encryption and, if possible, they should carry the electronic signature 
of the author.
    Campaign form letters. Please submit campaign form letters by the 
originating organization in batches of between 50 to 500 form letters 
per PDF or as one form letter with a list of supporters' names compiled 
into one or more PDFs. This reduces comment processing and posting 
time.
    Confidential Business Information. Pursuant to 10 CFR 1004.11, any 
person submitting information that he or she believes to be 
confidential and exempt by law from public disclosure should submit via 
email two well-marked copies: One copy of the document marked 
``confidential'' including all the information believed to be 
confidential, and one copy of the document marked ``non-confidential'' 
with the information believed to be confidential deleted. DOE will make 
its own determination about the confidential status of the information 
and treat it according to its determination.
    It is DOE's policy that all comments may be included in the public 
docket, without change and as received, including any personal 
information provided in the comments (except information deemed to be 
exempt from public disclosure).
    DOE considers public participation to be a very important part of 
the process for developing test procedures and energy conservation 
standards. DOE actively encourages the participation and interaction of 
the public during the comment period in each stage of this process. 
Interactions with and between members of the public provide a balanced 
discussion of the issues and assist DOE in the process. Anyone who 
wishes to be added to the DOE mailing list to receive future notices 
and information about this process should contact Appliance and 
Equipment Standards Program staff at (202) 287-1445 or via email at 
[email protected].

Signing Authority

    This document of the Department of Energy was signed on March 18, 
2021, by Kelly Speakes-Backman, Principal Deputy Assistant Secretary 
and Acting Assistant Secretary for Energy Efficiency and Renewable 
Energy, pursuant to delegated authority from the Secretary of Energy. 
That document with the original signature and date is maintained by 
DOE. For administrative purposes only, and in compliance with 
requirements of the Office of the Federal Register, the undersigned DOE 
Federal Register Liaison Officer has been authorized to sign and submit 
the document in electronic format for publication, as an official 
document of the Department of Energy. This administrative process in no 
way alters the legal effect of this document upon publication in the 
Federal Register.

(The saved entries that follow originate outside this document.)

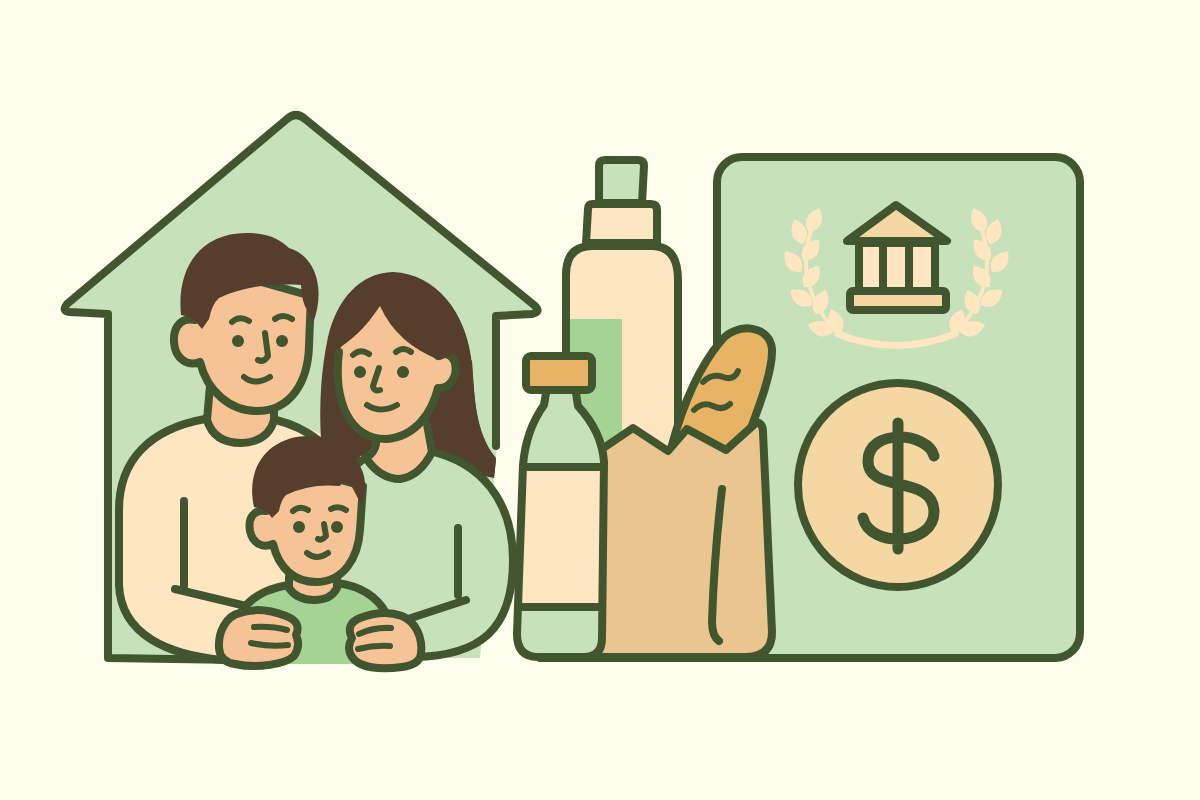
<!DOCTYPE html>
<html lang="en">
<head>
<meta charset="utf-8">
<title>Family household support</title>
<style>
:root {
  --paper: #fffdec;
  --line: #41552f;
  --mint: #c7e2bb;
  --green: #a5d394;
  --cream: #fee6c1;
  --skin: #f5c395;
  --hair: #553f2c;
  --kraft: #ebc590;
  --coin: #f5d7a3;
  --crust: #e6b464;
}
html, body { margin: 0; height: 100%; overflow: hidden; background: var(--paper); }
svg { display: block; width: 1200px; height: 800px; }
.ink { stroke: var(--line); stroke-width: 8; stroke-linecap: round; stroke-linejoin: round; }
.thin { stroke-width: 6; }
.none { fill: none; }
.mint { fill: var(--mint); }
.green { fill: var(--green); }
.cream { fill: var(--cream); }
.skin { fill: var(--skin); }
.hair { fill: var(--hair); }
.kraft { fill: var(--kraft); }
.coin { fill: var(--coin); }
.crust { fill: var(--crust); }
.eye { fill: var(--line); }
.wreath { fill: var(--cream); }
.stem { fill: none; stroke: var(--cream); stroke-width: 7; stroke-linecap: round; }
.twig { fill: none; stroke: var(--cream); stroke-width: 4; stroke-linecap: round; }
</style>
</head>
<body>
<svg viewBox="0 0 1200 800" role="img" aria-label="A family in front of a house, groceries, and a public benefit card">
  <defs>
    <path id="leaf" d="M0 0C-10-6-10-17 0-26C10-17 10-6 0 0Z"/>
    <g id="branch">
      <path class="twig" d="M812 228Q792 285 838 334"/>
      <use href="#leaf" transform="translate(809 232) rotate(24)"/>
      <use href="#leaf" transform="translate(803 244) rotate(-18)"/>
      <use href="#leaf" transform="translate(803 260) rotate(38)"/>
      <use href="#leaf" transform="translate(801 272) rotate(-38)"/>
      <use href="#leaf" transform="translate(804 287) rotate(36)"/>
      <use href="#leaf" transform="translate(812 305) rotate(-56)"/>
      <use href="#leaf" transform="translate(816 314) rotate(22)"/>
      <use href="#leaf" transform="translate(833 332) rotate(-74)"/>
      <use href="#leaf" transform="translate(840 334) rotate(-20)"/>
    </g>
  </defs>

  <g id="house">
    <path class="mint" d="M108 658V312H70Q60 311 67 304L287 119Q296 111 305 119L536 306Q543 313 532 314H497V445L480 658Z"/>
    <path class="ink none" d="M240 660L108 658V314L70 312Q61 311 67 304L287 119Q296 111 305 119L534 305Q542 312 532 314L496 316V446"/>
  </g>

  <g id="benefit-card">
    <rect class="ink mint" x="717" y="157" width="363" height="501" rx="25"/>
    <g class="wreath">
      <use href="#branch"/>
      <use href="#branch" transform="translate(1793 0) scale(-1 1)"/>
      <path class="stem" d="M838 334Q896 357 955 334"/>
    </g>
    <g id="institution">
      <path class="ink cream thin" d="M859 244H935V292H859Z"/>
      <path class="ink none" d="M859 246V292M883 246V292M909 246V292M935 246V292"/>
      <path class="ink coin" d="M847 241L896 205L947 241Z"/>
      <rect class="ink coin" x="850" y="291" width="96" height="19" rx="3"/>
    </g>
    <g id="dollar-coin">
      <ellipse class="ink coin" cx="898" cy="485" rx="100" ry="102"/>
      <path class="ink none" stroke-width="11" style="stroke-width:11" d="M934 456C928 432 868 428 868 461C868 494 934 474 934 512C934 546 870 548 863 518M898 423V549"/>
    </g>
  </g>

  <g id="spray-bottle">
    <path class="ink mint" d="M599 203V166Q599 160 605 160H638Q644 160 644 166L642 203Z"/>
    <path class="ink cream" d="M586 243L588 209Q588 204 593 204H651Q657 204 657 210V243Z"/>
    <path class="cream" d="M566 470V275Q566 246 592 246H652Q679 246 679 280V470Z"/>
    <path class="green" d="M567 319H622V470H567Z"/>
    <path class="ink none" d="M566 362V275Q566 246 592 246H652Q678 246 678 280V425"/>
  </g>

  <g id="grocery-bag">
    <path class="ink crust" d="M672 445C682 408 698 369 720 342C736 321 770 325 772 349C773 373 757 412 742 452Z"/>
    <path class="ink none thin" d="M703 382Q712 373 723 377T738 371M694 410Q703 401 713 406T730 404" />
    <path class="ink kraft" d="M599 451L633 428L668 451L687 429L726 450L757 422Q763 424 763 432L772 632Q772 657 746 657H594Z"/>
    <path class="ink none" d="M722 489C716 540 713 590 712 622Q712 636 719 641"/>
  </g>

  <g id="small-bottle">
    <path class="mint" d="M546 393H576L578 406Q604 436 604 462V638Q602 657 584 657H536Q518 656 516 636L523 462Q526 430 544 405Z"/>
    <path class="cream" d="M521 468H603V608H518Z"/>
    <path class="ink none" d="M546 393L544 405Q526 430 523 465L517 634Q517 657 538 657H584Q602 657 602 638L604 462Q602 432 578 406L576 393M523 467H603M518 607H602"/>
    <rect class="ink crust" x="526" y="356" width="66" height="34" rx="5"/>
  </g>
  <path class="ink none" d="M540 658H750"/>

  <g id="father">
    <path class="cream" d="M207 418C150 426 119 458 119 510V585C121 640 172 655 230 660L330 640V440Q310 425 273 420Z"/>
    <path class="ink none" d="M205 419C150 429 119 460 119 510V585C121 636 170 655 222 660M276 420Q300 426 318 440M184 501V586M175 589L246 606"/>
    <path class="skin" d="M209 380L207 424Q214 443 241 444Q268 442 274 422V400Z"/>
    <path class="ink none" d="M210 386L207 420Q214 443 241 443Q268 442 274 420V410"/>
    <path class="ink skin" d="M195 320C182 317 173 326 174 342C175 359 188 367 200 362C207 391 230 411 257 411C290 411 308 383 309 346L311 296L240 276L196 300Z"/>
    <path class="hair" d="M181 315C176 265 203 232 248 233C270 233 282 241 289 248C318 257 325 292 313 323L309 312C303 306 302 296 301 285C270 283 242 287 219 298Q212 304 209 319L202 329Q193 316 181 315Z"/>
    <g class="ink none thin">
      <path d="M232 322Q239 315 249 321M275 319Q283 313 292 319M265 333L268 356Q264 363 258 360M244 377Q255 386 270 377"/>
    </g>
    <circle class="eye" cx="238" cy="341" r="6"/>
    <circle class="eye" cx="282" cy="341" r="6"/>
  </g>

  <g id="mother">
    <path class="hair" d="M321 440C319 404 321 370 328 337C337 299 360 273 393 272C437 274 465 313 471 357C475 395 474 430 496 460L494 478L410 462L340 465Z"/>
    <path class="mint" d="M360 456L430 450C476 462 513 490 513 560C512 620 490 645 410 660L335 640Z"/>
    <path class="ink none" d="M430 451C480 462 513 500 513 560C513 630 480 656 414 657M366 458Q358 462 352 470M458 528V595M466 600L408 619"/>
    <path class="skin" d="M376 424V446L366 458Q380 479 400 479Q420 476 432 452L425 420Z"/>
    <path class="hair" d="M432 390L472 360C475 400 474 430 496 458L494 476Q470 458 434 448Z"/>
    <path class="ink none" d="M376 436V444Q375 452 366 458Q380 479 400 479Q420 476 432 452L427 424"/>
    <path class="skin" d="M380 303C360 327 345 341 339 350C333 402 350 439 386 439C416 437 432 412 438 388C450 389 458 376 455 363C452 352 442 351 434 358L414 335Z"/>
    <path class="ink none" d="M339 352C333 402 350 439 386 439C416 437 432 412 438 388C450 389 458 376 455 363C452 354 444 352 438 356"/>
    <path class="hair" d="M380 306C366 327 351 342 332 352L335 320L390 275L440 300L464 350L440 360Q397 344 380 306Z"/>
    <g class="ink none thin">
      <path d="M353 355Q360 348 369 354M396 352Q403 346 411 352M379 368L373 386Q374 392 380 390M367 405Q381 414 397 405"/>
    </g>
    <circle class="eye" cx="360" cy="372" r="6"/>
    <circle class="eye" cx="403" cy="372" r="6"/>
  </g>

  <g id="child">
    <path class="green" d="M288 585C258 590 239 606 237 628L288 664H362L390 625C384 602 365 588 337 583Z"/>
    <path class="ink none" d="M288 585Q254 591 241 612M338 583Q372 588 386 613"/>
    <path class="skin" d="M289 570V592Q298 601 314 601Q331 600 337 590V570Z"/>
    <path class="ink none" d="M289 577V588Q297 600 314 600Q331 600 337 588V577"/>
    <path class="ink skin" d="M266 511C252 509 248 520 250 531C253 545 264 548 273 544C279 569 295 582 316 582C343 582 358 559 360 530L363 486L310 472L266 496Z"/>
    <path class="hair" d="M254 507C245 467 269 436 309 436C332 437 344 446 350 457C364 463 369 484 362 506L352 487Q343 479 340 486Q310 483 286 495Q281 500 279 511L272 518Q266 509 254 507Z"/>
    <g class="ink none thin">
      <path d="M293 511Q300 505 308 510M331 509Q338 505 346 510M324 524L326 536Q322 541 318 539M307 553Q316 561 328 553"/>
    </g>
    <circle class="eye" cx="299" cy="527" r="6"/>
    <circle class="eye" cx="337" cy="527" r="6"/>
  </g>

  <g id="hands">
    <path class="ink skin" d="M240 613C226 616 218 632 219 648Q220 662 235 664C257 669 286 664 294 656Q301 646 296 635Q302 622 286 616Q260 606 240 613Z"/>
    <path class="ink none thin" d="M254 627Q272 626 287 630M251 643Q268 647 288 645"/>
    <path class="ink skin" d="M402 616C416 622 423 638 421 654Q419 665 402 667C380 670 359 668 352 657Q346 648 352 638Q345 624 360 618Q383 609 402 616Z"/>
    <path class="ink none thin" d="M359 634Q374 627 391 628M358 649Q374 645 390 646"/>
  </g>
</svg>
</body>
</html>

[[Page 15810]]


    Signed in Washington, DC, on March 19, 2021.
Treena V. Garrett,
Federal Register Liaison Officer, U.S. Department of Energy.
[FR Doc. 2021-06071 Filed 3-24-21; 8:45 am]
BILLING CODE 6450-01-P